Work to complete: Your answer must be every line of the data that holds the string "oddRow".

Saved entries

Start of Block

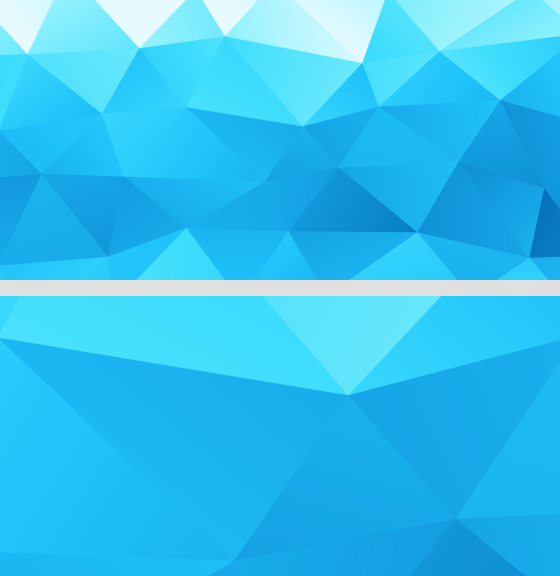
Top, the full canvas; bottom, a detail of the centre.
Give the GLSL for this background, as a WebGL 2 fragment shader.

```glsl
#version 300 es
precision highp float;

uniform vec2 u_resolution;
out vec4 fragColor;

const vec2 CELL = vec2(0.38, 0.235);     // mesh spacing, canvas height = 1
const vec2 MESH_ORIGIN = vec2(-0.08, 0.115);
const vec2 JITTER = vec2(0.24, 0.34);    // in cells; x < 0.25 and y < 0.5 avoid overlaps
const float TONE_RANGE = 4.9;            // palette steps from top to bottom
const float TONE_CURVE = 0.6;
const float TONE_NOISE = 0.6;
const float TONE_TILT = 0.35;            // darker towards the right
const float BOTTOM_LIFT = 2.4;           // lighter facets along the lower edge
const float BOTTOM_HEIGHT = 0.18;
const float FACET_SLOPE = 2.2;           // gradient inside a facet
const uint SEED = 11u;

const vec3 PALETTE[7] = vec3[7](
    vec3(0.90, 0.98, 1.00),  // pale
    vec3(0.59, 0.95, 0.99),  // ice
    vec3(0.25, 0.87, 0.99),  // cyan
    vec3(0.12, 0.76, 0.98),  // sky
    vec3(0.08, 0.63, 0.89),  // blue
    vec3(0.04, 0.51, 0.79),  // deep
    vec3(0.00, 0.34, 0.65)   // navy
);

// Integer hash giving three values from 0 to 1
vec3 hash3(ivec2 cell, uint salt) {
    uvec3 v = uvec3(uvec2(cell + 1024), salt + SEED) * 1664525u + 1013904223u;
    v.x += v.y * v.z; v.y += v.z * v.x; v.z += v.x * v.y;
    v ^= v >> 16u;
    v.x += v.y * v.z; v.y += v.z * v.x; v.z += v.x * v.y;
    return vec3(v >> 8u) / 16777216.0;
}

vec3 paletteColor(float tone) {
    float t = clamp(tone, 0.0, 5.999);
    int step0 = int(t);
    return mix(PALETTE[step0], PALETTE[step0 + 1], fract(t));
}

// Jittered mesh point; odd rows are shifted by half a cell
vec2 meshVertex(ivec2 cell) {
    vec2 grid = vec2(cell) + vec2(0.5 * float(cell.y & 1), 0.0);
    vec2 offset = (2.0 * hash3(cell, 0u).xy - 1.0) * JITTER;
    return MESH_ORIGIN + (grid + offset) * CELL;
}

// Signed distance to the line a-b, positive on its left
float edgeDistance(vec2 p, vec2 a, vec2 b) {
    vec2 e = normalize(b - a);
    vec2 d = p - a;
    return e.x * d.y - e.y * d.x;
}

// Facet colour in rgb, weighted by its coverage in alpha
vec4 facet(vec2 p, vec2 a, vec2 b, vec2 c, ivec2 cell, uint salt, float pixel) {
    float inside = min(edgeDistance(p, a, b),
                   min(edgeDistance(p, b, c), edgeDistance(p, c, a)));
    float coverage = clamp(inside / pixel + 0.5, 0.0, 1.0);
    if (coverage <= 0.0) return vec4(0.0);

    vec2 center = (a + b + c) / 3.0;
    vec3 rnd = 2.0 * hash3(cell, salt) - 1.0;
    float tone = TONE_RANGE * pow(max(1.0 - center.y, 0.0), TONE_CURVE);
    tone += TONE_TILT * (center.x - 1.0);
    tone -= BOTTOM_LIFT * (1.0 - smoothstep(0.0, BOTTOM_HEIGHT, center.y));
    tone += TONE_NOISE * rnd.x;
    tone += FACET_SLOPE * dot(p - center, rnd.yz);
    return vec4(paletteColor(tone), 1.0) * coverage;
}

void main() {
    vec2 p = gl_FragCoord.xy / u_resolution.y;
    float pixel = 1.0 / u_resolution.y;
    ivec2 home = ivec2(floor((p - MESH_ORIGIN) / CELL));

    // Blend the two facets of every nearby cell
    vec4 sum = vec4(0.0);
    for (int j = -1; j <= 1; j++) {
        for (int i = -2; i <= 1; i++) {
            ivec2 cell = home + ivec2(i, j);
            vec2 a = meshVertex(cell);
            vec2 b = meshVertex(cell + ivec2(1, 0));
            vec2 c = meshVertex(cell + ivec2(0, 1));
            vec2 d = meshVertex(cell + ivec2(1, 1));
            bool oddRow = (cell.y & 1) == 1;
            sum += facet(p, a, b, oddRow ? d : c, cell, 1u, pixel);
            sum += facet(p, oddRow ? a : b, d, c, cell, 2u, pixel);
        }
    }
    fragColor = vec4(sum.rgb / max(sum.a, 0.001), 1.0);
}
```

End of Block

Solution to the problem:
            bool oddRow = (cell.y & 1) == 1;
            sum += facet(p, a, b, oddRow ? d : c, cell, 1u, pixel);
            sum += facet(p, oddRow ? a : b, d, c, cell, 2u, pixel);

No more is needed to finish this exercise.